The Campus Status web page has the most up-to-date information on gathering and event sizes.

Campus Event Review

Many campus events can be held in a way that reduces the risk of exposure to attendees. The Department of Event Management review process helps prospective hosts put in place appropriate measures to minimize the chance of viral transmission.

What is important to know:

All campus events, inside and outside, must be approved through the Department of Event Management. Whenever possible, meetings and events should use virtual platforms (e.g., Zoom, Microsoft Teams, telephone, etc.). Availability of space is limited due to capacity reductions aligned with COVID-19 physical distancing requirements. Priority of space use during summer 2021 will be for meetings, events, and activities involving students. Meetings and events that are solely for faculty and staff should be held virtually unless there is a specific need for in-person activity, in which case an event request should be submitted for review.

All use of space (indoor and outdoor) must comply with the maximum occupancy for the space being used and meet applicable event size requirements.

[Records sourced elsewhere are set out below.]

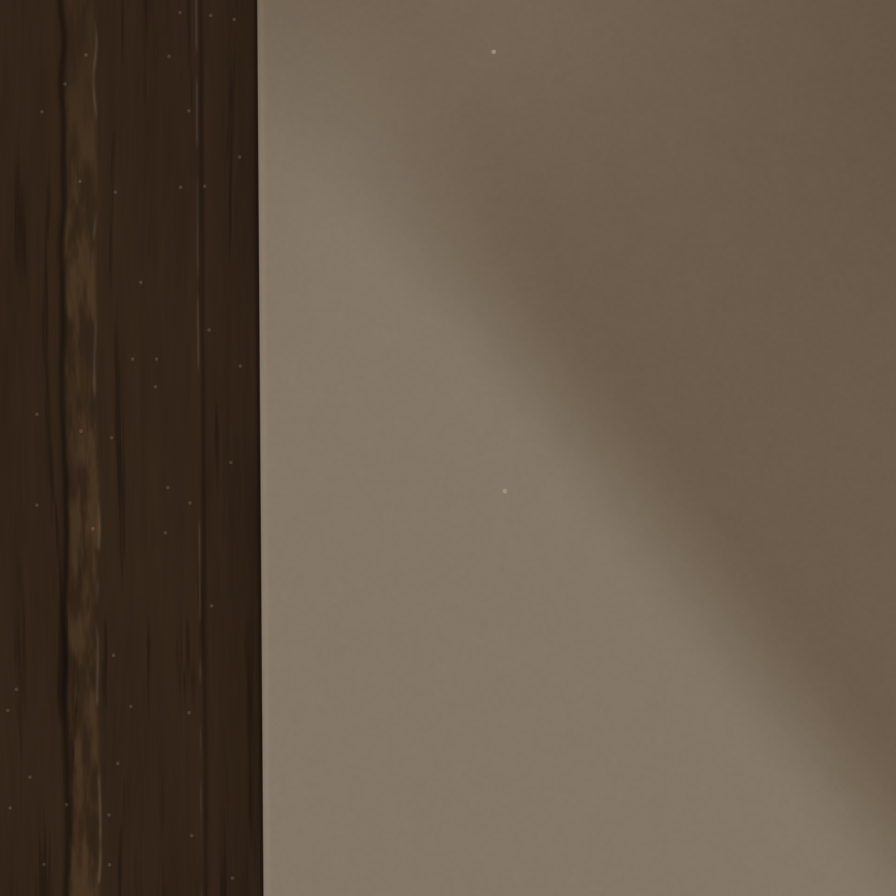
A WebGL 2 fragment shader for this texture:

```glsl
#version 300 es
precision highp float;

uniform vec2 u_resolution;
out vec4 fragColor;

const vec3 WOOD_DARK = vec3(0.155, 0.110, 0.072);
const vec3 WOOD_LIGHT = vec3(0.235, 0.170, 0.114);
const vec3 RIDGE_TINT = vec3(0.34, 0.255, 0.165);
const vec3 WALL_LIT = vec3(0.515, 0.465, 0.400);
const vec3 WALL_SHADE = vec3(0.425, 0.362, 0.298);
const vec3 SPECK_TINT = vec3(0.68, 0.62, 0.53);

float hash(vec2 p) {
    vec3 q = fract(vec3(p.xyx) * 0.1031);
    q += dot(q, q.yzx + 33.33);
    return fract((q.x + q.y) * q.z);
}

float noise(vec2 p) {
    vec2 i = floor(p), f = fract(p);
    f = f * f * (3.0 - 2.0 * f);
    return mix(mix(hash(i), hash(i + vec2(1, 0)), f.x),
               mix(hash(i + vec2(0, 1)), hash(i + vec2(1, 1)), f.x), f.y);
}

float fbm(vec2 p) {
    float sum = 0.0, amp = 0.5;
    for (int i = 0; i < 4; i++) {
        sum += amp * noise(p);
        p = p * 2.03 + 17.0;
        amp *= 0.5;
    }
    return sum / 0.9375;
}

float line(float x, float center, float width) {
    float t = (x - center) / width;
    return exp(-t * t);
}

float band(float x, float left, float right, float soft) {
    return smoothstep(left - soft, left + soft, x)
         * (1.0 - smoothstep(right - soft, right + soft, x));
}

// One randomly placed dot in some of the grid cells
float specks(vec2 p, float cells, float radius, float density, float seed) {
    vec2 id = floor(p * cells);
    vec2 center = 0.2 + 0.6 * vec2(hash(id + seed), hash(id + seed + 41.0));
    float d = length(fract(p * cells) - center) / cells;
    return step(hash(id + seed + 83.0), density) * (1.0 - smoothstep(radius * 0.4, radius, d));
}

vec3 woodColor(vec2 p) {
    float x = p.x - 0.006 * (1.0 - p.y);
    float bend = 0.012 * (noise(vec2(x * 12.0, p.y * 3.0)) - 0.5);
    float grain = fbm(vec2((x + bend) * 130.0, p.y * 7.0));
    float fibre = fbm(vec2((x + bend) * 330.0, p.y * 22.0));
    float patches = fbm(vec2(x * 16.0, p.y * 5.0) + 9.0);
    vec3 color = mix(WOOD_DARK, WOOD_LIGHT, 0.20 + 0.30 * grain + 0.22 * fibre + 0.30 * (patches - 0.4));

    // Dark pores that follow the grain
    float pores = smoothstep(0.62, 0.82, fbm(vec2((x + bend) * 90.0, p.y * 4.0) + 31.0));
    color *= 1.0 - 0.25 * pores;

    // Raised ridge with a dark groove and a worn edge
    float wobble = 0.005 * (noise(vec2(p.y * 22.0, 3.0)) - 0.5);
    float ridge = band(x + wobble, 0.071, 0.106, 0.004);
    float worn = fbm(vec2(x * 110.0, p.y * 24.0) + 5.0);
    float ridgeFade = mix(0.55, 0.25, smoothstep(0.72, 0.95, p.y));
    color = mix(color, RIDGE_TINT, ridge * ridgeFade * smoothstep(0.25, 0.75, worn));
    color *= 1.0 - 0.35 * line(x + wobble, 0.069, 0.004);
    color += 0.075 * line(x + wobble, 0.105, 0.0018) * smoothstep(0.35, 0.7, noise(vec2(p.y * 35.0, 8.0)));

    // Narrow seam on the right board
    float chipped = smoothstep(0.35, 0.75, noise(vec2(p.y * 28.0, 19.0)));
    color += 0.065 * line(x, 0.219, 0.0014) * chipped;
    color *= 1.0 - 0.22 * line(x, 0.224, 0.0028);
    color *= 1.0 - 0.10 * smoothstep(0.225, 0.285, x);
    return color + 0.10 * specks(p, 36.0, 0.0028, 0.12, 7.0);
}

vec3 wallColor(vec2 p, float edge) {
    // Soft diagonal shadow, more diffuse toward the top
    float across = dot(p - vec2(0.69, 0.465), vec2(0.798, 0.603));
    float blur = mix(0.075, 0.15, smoothstep(0.55, 1.0, p.y));
    float shade = smoothstep(-blur, blur, across);
    vec3 color = mix(WALL_LIT, WALL_SHADE, shade);

    // Faint bounce at the top and falloff toward the corners
    vec2 bounce = (p - vec2(0.54, 0.97)) / vec2(0.20, 0.17);
    color += vec3(0.028, 0.030, 0.031) * exp(-dot(bounce, bounce));
    color -= 0.028 * smoothstep(0.75, 1.05, p.x) * smoothstep(0.4, 1.0, p.y);
    color -= 0.022 * (1.0 - smoothstep(0.0, 0.12, p.x - edge)) * smoothstep(0.5, 1.0, p.y);

    // Plaster mottling and sparse dust
    color += 0.008 * (fbm(p * 45.0) - 0.5) + 0.008 * (noise(p * 240.0) - 0.5);
    return mix(color, SPECK_TINT, 0.7 * specks(p, 8.0, 0.0035, 0.10, 3.0));
}

void main() {
    vec2 p = gl_FragCoord.xy / u_resolution;
    float pixel = 1.0 / u_resolution.x;
    float edge = mix(0.294, 0.287, p.y);
    float wallMask = smoothstep(-pixel, pixel, p.x - edge);
    vec3 wood = woodColor(p) * (1.0 - 0.35 * line(p.x, edge - 0.001, 0.003));
    vec3 wall = wallColor(p, edge) + 0.02 * line(p.x, edge + 0.005, 0.003);
    fragColor = vec4(mix(wood, wall, wallMask), 1.0);
}
```
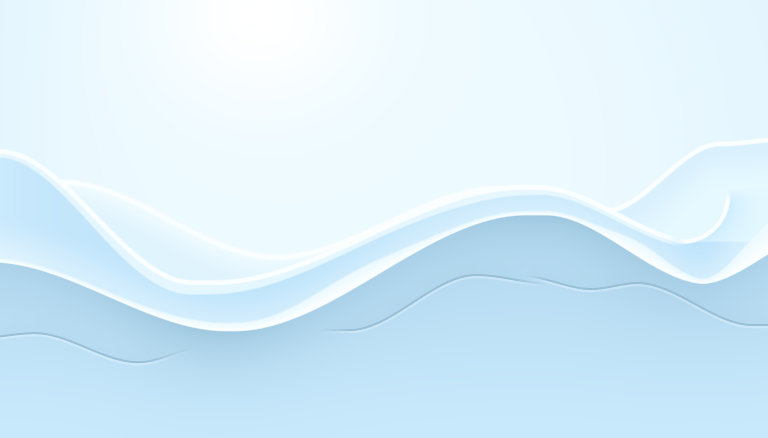
This background is drawn by a Shadertoy shader. Its source:

```glsl
const float ASPECT = 0.5703;
const vec3 WHITE = vec3(0.985, 0.998, 1.0);
const vec3 PALE = vec3(0.93, 0.98, 1.0);
const vec3 MIST = vec3(0.88, 0.955, 0.995);
const vec3 AZURE = vec3(0.75, 0.895, 0.985);
const vec3 SHADE = vec3(0.60, 0.765, 0.86);

// Eased step of the given height between two abscissas
float ramp(float x, float from, float to, float height) {
    return height * smoothstep(from, to, x);
}

float bump(float x, float center, float width) {
    float t = (x - center) / width;
    return exp(-t * t);
}

// Turns a vertical gap into a perpendicular distance
float edgeDistance(float gap, float pixel) {
    return gap * pixel / max(length(vec2(dFdx(gap), dFdy(gap))), 1e-6);
}

float inside(float d, float pixel) {
    return smoothstep(pixel, -pixel, d);
}

float stroke(float d, float halfWidth, float softness) {
    return 1.0 - smoothstep(halfWidth, halfWidth + softness, abs(d));
}

float span(float x, float from, float to, float fade) {
    return smoothstep(from, from + fade, x) * (1.0 - smoothstep(to - fade, to, x));
}

// Curves: height as a function of x
float ribbonTop(float x) {
    return 0.374 - ramp(x, 0.0, 0.25, 0.1706) + ramp(x, 0.28, 0.68, 0.1237)
        - ramp(x, 0.70, 0.91, 0.0716);
}

float ribbonBase(float x) {
    return 0.229 - ramp(x, -0.013, 0.295, 0.0898) + ramp(x, 0.305, 0.685, 0.151)
        - ramp(x, 0.71, 0.922, 0.0898) + ramp(x, 0.91, 1.08, 0.0716);
}

float leafTop(float x) {
    return 0.333 - ramp(x, 0.08, 0.36, 0.0977) + ramp(x, 0.36, 0.65, 0.0898)
        - ramp(x, 0.67, 0.80, 0.08);
}

float panelTop(float x) {
    return 0.2956 + ramp(x, 0.788, 0.9375, 0.0872) + ramp(x, 0.94, 1.02, 0.006);
}

float leftCrease(float x) {
    return 0.130 + ramp(x, -0.03, 0.045, 0.0065) - ramp(x, 0.045, 0.18, 0.0378)
        + ramp(x, 0.18, 0.27, 0.0208);
}

float middleCrease(float x) {
    return 0.1406 + ramp(x, 0.455, 0.62, 0.0716) - ramp(x, 0.62, 0.72, 0.0117);
}

float rightCrease(float x) {
    return 0.2109 - ramp(x, 0.68, 0.77, 0.0169) + ramp(x, 0.77, 0.83, 0.0078)
        - ramp(x, 0.83, 0.98, 0.0547);
}

// Fine fold: dark line, light lip and a soft shade above
vec3 crease(vec3 color, float d, float visible, float pixel) {
    color = mix(color, SHADE, 0.20 * visible * exp(-max(d, 0.0) / 0.018) * inside(-d, pixel));
    color = mix(color, PALE, 0.35 * visible * stroke(d + 0.0028, 0.0005, 0.0018));
    return mix(color, SHADE * 0.94, 0.75 * visible * stroke(d, 0.0006, 0.0014));
}

vec3 sky(vec2 p) {
    vec3 color = mix(PALE, MIST, 0.9 * smoothstep(0.25, 0.75, length(p - vec2(0.42, 0.36))));
    color = mix(color, MIST, 0.6 * exp(-p.x / 0.09));
    float glow = length((p - vec2(0.34, 0.55)) * vec2(1.0, 1.15));
    return mix(color, vec3(1.0), exp(-glow * glow / 0.022));
}

vec3 ground(vec2 p, float depth) {
    vec3 color = mix(vec3(0.785, 0.912, 0.985), vec3(0.735, 0.875, 0.96), smoothstep(0.0, 0.22, p.y));
    float strength = 0.50 + 0.35 * bump(p.x, 0.27, 0.12) + 0.35 * bump(p.x, 0.71, 0.12);
    return mix(color, SHADE, strength * exp(-max(depth, 0.0) / 0.042));
}

void mainImage(out vec4 fragColor, in vec2 fragCoord) {
    vec2 p = fragCoord / iResolution.xy * vec2(1.0, ASPECT);
    float pixel = 1.0 / iResolution.x;
    float x = p.x;
    float top = edgeDistance(p.y - ribbonTop(x), pixel);
    float base = edgeDistance(p.y - ribbonBase(x), pixel);
    float leaf = edgeDistance(p.y - leafTop(x), pixel);
    float panel = edgeDistance(p.y - panelTop(x), pixel);
    float foldLeft = edgeDistance(p.y - leftCrease(x), pixel);
    float foldMiddle = edgeDistance(p.y - middleCrease(x), pixel);
    float foldRight = edgeDistance(p.y - rightCrease(x), pixel);

    // Back leaf and right panel, each with a bright lip
    vec3 color = sky(p);
    float leafSide = 1.0 - smoothstep(0.66, 0.70, x);
    color = mix(color, mix(PALE, MIST, smoothstep(0.0, 0.04, -leaf)), leafSide * inside(leaf, pixel));
    color = mix(color, WHITE, 0.9 * leafSide * stroke(leaf, 0.001, 0.005));
    float panelSide = smoothstep(0.77, 0.80, x);
    vec3 panelColor = mix(vec3(0.85, 0.94, 0.99), MIST + 0.02, smoothstep(0.0, 0.06, -panel));
    color = mix(color, panelColor, panelSide * inside(panel, pixel));
    color = mix(color, WHITE, panelSide * stroke(panel, 0.0015, 0.003));

    // Ribbon body, its pale bevel and bright upper lip
    vec3 body = mix(AZURE, MIST, 0.65 * smoothstep(0.06, 0.0, base) + 0.35 * exp(-x / 0.08));
    body = mix(body, MIST, 0.9 * smoothstep(0.91, 0.99, x));
    color = mix(color, body, inside(top, pixel));
    float lipSide = 1.0 - smoothstep(0.86, 0.90, x);
    float bevel = 0.007 + 0.008 * bump(x, 0.25, 0.15) + 0.004 * bump(x, 0.62, 0.1);
    color = mix(color, PALE, 0.8 * lipSide * inside(top, pixel) * smoothstep(-bevel - 0.003, -bevel, top));
    color = mix(color, WHITE, lipSide * stroke(top + 0.001, 0.0015, 0.003));

    // Curl at the ribbon's end
    vec2 fromCurl = p - vec2(0.888, 0.3155);
    float curl = length(fromCurl) - 0.060;
    float curlSide = smoothstep(-0.02, 0.01, fromCurl.x) * smoothstep(0.012, -0.01, fromCurl.y);
    color = mix(color, AZURE, 0.7 * curlSide * inside(-curl, pixel) * exp(-max(curl, 0.0) / 0.022));
    color = mix(color, WHITE, curlSide * stroke(curl, 0.0015, 0.0025));

    // Ground with creases below the ribbon
    vec3 floorColor = ground(p, -base);
    floorColor = crease(floorColor, foldLeft, span(x, -0.1, 0.26, 0.08), pixel);
    floorColor = crease(floorColor, foldMiddle, span(x, 0.41, 0.72, 0.06), pixel);
    floorColor = crease(floorColor, foldRight, span(x, 0.68, 1.1, 0.04), pixel);
    color = mix(color, floorColor, inside(base, pixel));

    // Bright lower rim of varying thickness
    float rim = 0.004 + 0.005 * bump(x, 0.28, 0.1) + 0.014 * bump(x, 0.45, 0.09)
        + 0.012 * bump(x, 0.84, 0.05) + ramp(x, 0.91, 1.01, 0.030);
    vec3 rimColor = mix(WHITE, PALE, smoothstep(0.0, rim, base));
    color = mix(color, rimColor, inside(-base, pixel) * smoothstep(rim + 0.003, rim - 0.001, base));
    fragColor = vec4(color, 1.0);
}
```
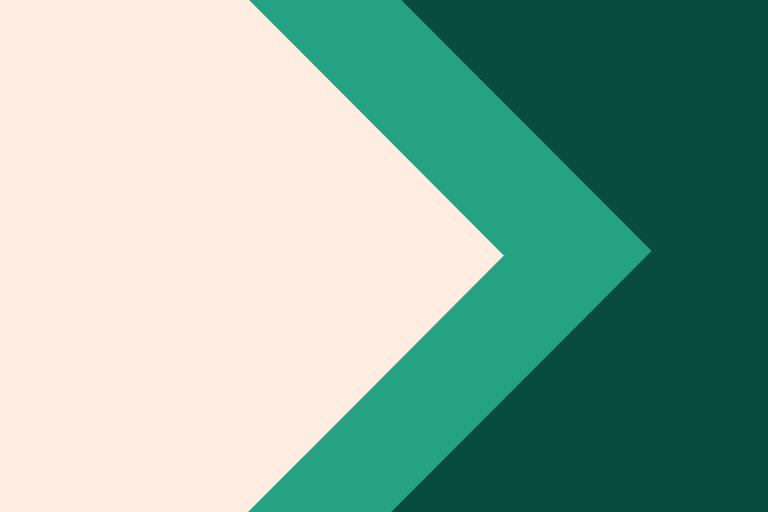
This background is drawn by a Shadertoy shader. Its source:

```glsl
// Two nested flat chevrons pointing right: cream over green over dark teal.
// Each is a signed distance to a right-angled wedge, with smoothed edges
// and a hairline shade under the lower side of the cream wedge.

// Signed distance to a wedge opening left from its tip; negative inside.
float wedge(vec2 p, vec2 tip) {
    vec2 q = p - tip;
    return (q.x + 0.997 * abs(q.y)) * 0.7071;
}

// Antialiased coverage of the region where the distance is negative.
float cover(float d, float pixel) {
    return clamp(0.5 - d / pixel, 0.0, 1.0);
}

void mainImage(out vec4 fragColor, in vec2 fragCoord) {
    // Canvas is 1.5 wide and 1 high
    vec2 p = fragCoord / iResolution.xy * vec2(1.5, 1.0);
    float pixel = 1.0 / iResolution.y;

    vec3 cream = vec3(1.0, 0.929, 0.886);
    vec3 green = vec3(0.145, 0.635, 0.518);
    vec3 teal = vec3(0.031, 0.298, 0.251);
    vec3 shade = vec3(0.55, 0.60, 0.53);

    // Green band over the dark ground
    vec3 color = mix(teal, green, cover(wedge(p, vec2(1.2725, 0.5098)), pixel));

    // Thin shade along the lower cream edge, stopping short of the border
    vec2 creamTip = vec2(0.984, 0.501);
    float creamDist = wedge(p, creamTip);
    float lower = step(p.y, creamTip.y) * step(0.594, p.x);
    color = mix(color, shade, 0.7 * lower * cover(creamDist - 0.0015, pixel));

    // Cream wedge on top
    color = mix(color, cream, cover(creamDist, pixel));

    fragColor = vec4(color, 1.0);
}
```
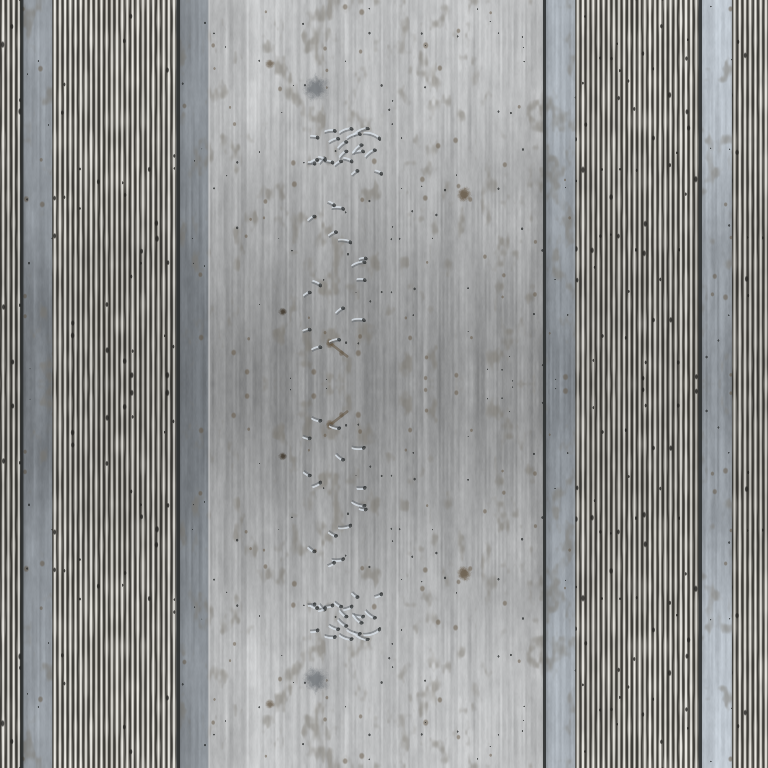
A WebGL 2 fragment shader for this texture:

```glsl
#version 300 es
precision highp float;
// Worn brushed-aluminium sheet: a wide plate between finely ribbed panels, mirrored top to bottom.
uniform vec2 u_resolution;
out vec4 fragColor;

const vec3 ALUMINIUM = vec3(0.685, 0.69, 0.693);
const vec3 BLUE_STEEL = vec3(0.60, 0.625, 0.65);
const vec3 GROOVE = vec3(0.23, 0.225, 0.21);
const vec3 RIB_SIDE = vec3(0.49, 0.48, 0.455);
const vec3 RIB_TOP = vec3(0.86, 0.855, 0.835);
const vec3 SEAM = vec3(0.17, 0.18, 0.18);
const vec3 RUST = vec3(0.36, 0.30, 0.22);
const vec3 BARE_METAL = vec3(0.84, 0.87, 0.90);

float hash(vec2 p) {
  vec3 q = fract(p.xyx * 0.1031);
  q += dot(q, q.yzx + 33.33);
  return fract((q.x + q.y) * q.z);
}

float noise(vec2 p) {
  vec2 i = floor(p), f = fract(p);
  f = f * f * (3.0 - 2.0 * f);
  return mix(mix(hash(i), hash(i + vec2(1, 0)), f.x),
             mix(hash(i + vec2(0, 1)), hash(i + 1.0), f.x), f.y);
}

float layered(vec2 p) {
  return 0.5 * noise(p) + 0.3 * noise(p * 2.1 + 7.0) + 0.2 * noise(p * 4.3 + 19.0);
}

// Coverage of the interval a..b, softened by one pixel.
float band(float x, float a, float b, float px) {
  return smoothstep(a - px, a + px, x) * (1.0 - smoothstep(b - px, b + px, x));
}

// Cellular dots: one in each chosen cell, with random place and size.
float specks(vec2 p, vec2 cells, float density, float radius) {
  vec2 q = p * cells, id = floor(q);
  vec2 centre = 0.3 + 0.4 * vec2(hash(id + 3.0), hash(id + 41.0));
  float r = radius * (0.4 + 0.6 * hash(id + 77.0));
  float dot1 = 1.0 - smoothstep(r * 0.5, r * 1.3, length(fract(q) - centre));
  return dot1 * step(hash(id + 113.0), density);
}

float blob(vec2 p, vec2 centre, float radius) {
  float wobble = 0.6 * radius * (layered(p * 180.0) - 0.5);
  return 1.0 - smoothstep(radius * 0.3, radius * 1.2, length(p - centre) + wobble);
}

float segment(vec2 p, vec2 a, vec2 b) {
  vec2 d = b - a;
  return length(p - a - d * clamp(dot(p - a, d) / dot(d, d), 0.0, 1.0));
}

float stroke(float d, float halfWidth, float px) {
  return 1.0 - smoothstep(halfWidth - px * 0.5, halfWidth + px, d);
}

vec3 ribPanel(vec3 base, float x, float m, float a, float b, float count, float px) {
  float u = (x - a) / (b - a) * count, id = floor(u);
  float wave = 0.5 - 0.5 * cos(6.2832 * u);
  float wear = noise(vec2(id * 3.7, m * 38.0)) - 0.5;
  vec3 c = mix(GROOVE, RIB_SIDE, smoothstep(0.0, 0.55, wave + 0.25 * wear));
  float top = smoothstep(0.45, 1.0, wave) * (0.78 + 0.3 * hash(vec2(id, a * 90.0)));
  c = mix(c, RIB_TOP, clamp(top + 0.3 * wear, 0.0, 1.0));
  c *= 1.0 + 0.12 * (layered(vec2(x * 22.0, m * 30.0)) - 0.5);
  c = mix(c, GROOVE * 0.6, 0.8 * specks(vec2(x, m), vec2(90, 55), 0.10, 0.24));
  return mix(base, c, band(x, a, b, px));
}

// Curved scrape with a bright lip, a shaded underside and a dark end.
vec3 scrape(vec3 c, vec2 p, vec2 centre, float angle, float len, float px) {
  float s = sin(angle), k = cos(angle);
  vec2 q = mat2(k, -s, s, k) * (p - centre);
  q.y += q.x * q.x * 18.0;
  float d = segment(q, vec2(-len, 0), vec2(len, 0));
  float under = segment(q, vec2(-len, -0.0025), vec2(len, -0.0025));
  c = mix(c, vec3(0.40, 0.42, 0.44), 0.55 * stroke(under, 0.0009, px));
  c = mix(c, BARE_METAL, 0.8 * stroke(d, 0.0009, px));
  return mix(c, SEAM, 0.75 * stroke(length(q - vec2(len, -0.001)), 0.0022, px));
}

void main() {
  vec2 uv = gl_FragCoord.xy / u_resolution;
  float px = 0.7 / min(u_resolution.x, u_resolution.y);
  float x = uv.x, m = abs(uv.y - 0.5);
  vec2 p = vec2(x, m);
  float shade = mix(0.83, 1.08, smoothstep(0.0, 0.45, m));

  // Brushed plate and its blue-grey side strips
  float strips = 1.0 - band(x, 0.272, 0.709, px);
  float tone = x < 0.15 ? 0.92 : x < 0.5 ? 0.87 : x < 0.8 ? 1.03 : 1.13;
  vec3 color = mix(ALUMINIUM, BLUE_STEEL * tone, strips);
  float grain = noise(vec2(x * 400.0, m * 9.0)) + 0.8 * noise(vec2(x * 170.0, m * 5.0)) - 0.9;
  float fine = layered(vec2(x * 260.0, m * 90.0)) - 0.5;
  color *= shade + 0.13 * grain + 0.10 * fine;
  color *= 1.0 + 0.14 * (layered(p * vec2(14, 11)) - 0.5);

  // Stains and pits
  float stain = smoothstep(0.58, 0.82, layered(p * vec2(55, 32) + 5.0));
  color = mix(color, vec3(0.47, 0.45, 0.41), 0.45 * stain);
  color = mix(color, RUST, 0.45 * specks(p, vec2(48, 40), 0.14, 0.17));
  color = mix(color, SEAM, 0.75 * specks(p + 0.37, vec2(70, 60), 0.07, 0.12));
  color = mix(color, RUST, 0.75 * blob(p, vec2(0.604, 0.247), 0.009));
  color = mix(color, RUST, 0.65 * blob(p, vec2(0.351, 0.417), 0.006));
  color = mix(color, RUST * 0.6, 0.8 * blob(p, vec2(0.368, 0.094), 0.005));
  color = mix(color, vec3(0.36, 0.38, 0.40), 0.65 * blob(p, vec2(0.412, 0.385), 0.016));
  color = mix(color, RUST, 0.5 * stroke(segment(p, vec2(0.43, 0.053), vec2(0.452, 0.036)), 0.0015, px));
  color = mix(color, RUST, 0.7 * blob(p, vec2(0.43, 0.053), 0.006));

  // Scrapes: a dense cluster, then a sparse trail toward the middle
  for (int i = 0; i < 36; i++) {
    float n = float(i);
    vec2 r = vec2(hash(vec2(n, 5.0)), hash(vec2(n, 23.0)));
    vec2 centre = i < 21 ? vec2(0.405, 0.275) + r * vec2(0.09, 0.062)
                         : vec2(0.395 + 0.09 * r.x, 0.035 + 0.215 * (n - 21.0 + r.y) / 15.0);
    float angle = 1.3 * (hash(vec2(n, 61.0)) - 0.4);
    color = scrape(color, p, centre, angle, 0.004 + 0.009 * r.y * r.x, px);
  }

  // Ribbed panels; the last one wraps around the side edges
  float ribShade = mix(0.93, 1.04, smoothstep(0.0, 0.45, m));
  float wrapped = x < 0.5 ? x + 1.0 : x;
  vec3 ribs = ribPanel(color / ribShade, x, m, 0.068, 0.230, 24.0, px);
  ribs = ribPanel(ribs, x, m, 0.749, 0.910, 24.0, px);
  color = ribPanel(ribs, wrapped, m, 0.953, 1.028, 11.0, px) * ribShade;

  // Dark seams with soft shadows, and the lit plate edge
  vec4 gap = abs(x - vec4(0.0285, 0.2325, 0.709, 0.912));
  float nearest = min(min(gap.x, gap.y), min(gap.z, gap.w));
  color *= 1.0 - 0.22 * exp(-nearest * 260.0);
  color = mix(color, SEAM, 0.88 * stroke(nearest, 0.0018, px));
  color = mix(color, vec3(0.80), 0.5 * stroke(abs(x - 0.272), 0.0012, px));
  fragColor = vec4(clamp(color, 0.0, 1.0), 1.0);
}
```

Guidelines for hosting visitors and use of College space for non-College events will be determined once we are a fully vaccinated campus. Because the College campus is closed to the public, visitors are not allowed except with departmental or Language Schools permission. Visitors must be fully vaccinated, or approved mitigation measures must be in place.

Hand Hygiene

Washing hands or using hand sanitizer eliminates germs and lowers the risk of getting infected with a virus when someone touches their face, nose, or eyes. This practice prevents someone who is infected (even if they don’t feel sick) from spreading germs to others when touching shared surfaces.

What is important to know:

Students, faculty, and staff should frequently and thoroughly wash their hands with soap and warm water for at least 20 seconds, especially when entering a new area, after being in a public place, or after blowing their nose, coughing, sneezing, or touching their face. If soap and water are not readily available, use a hand sanitizer that contains at least 60 percent alcohol. Hand sanitizer is located inside the entrances to campus buildings and in classrooms and event spaces.

Avoid touching your eyes, nose, or mouth with unwashed hands, and do not touch any personal items or eat with unwashed hands. Disinfect personal items such as keys, cell phones, and keyboards frequently. Individuals should always cover their mouth and nose with tissues when they cough or sneeze or direct the sneeze into the inside of their elbow. All used tissues should be thrown in the trash. Immediately wash your hands with soap and water or use hand sanitizer.

Gloves are not necessary for general use in the COVID-19 pandemic and do not replace frequent and thorough handwashing. Gloves and other personal protective equipment may be required in certain labs or for other work areas as advised by managers or supervisors.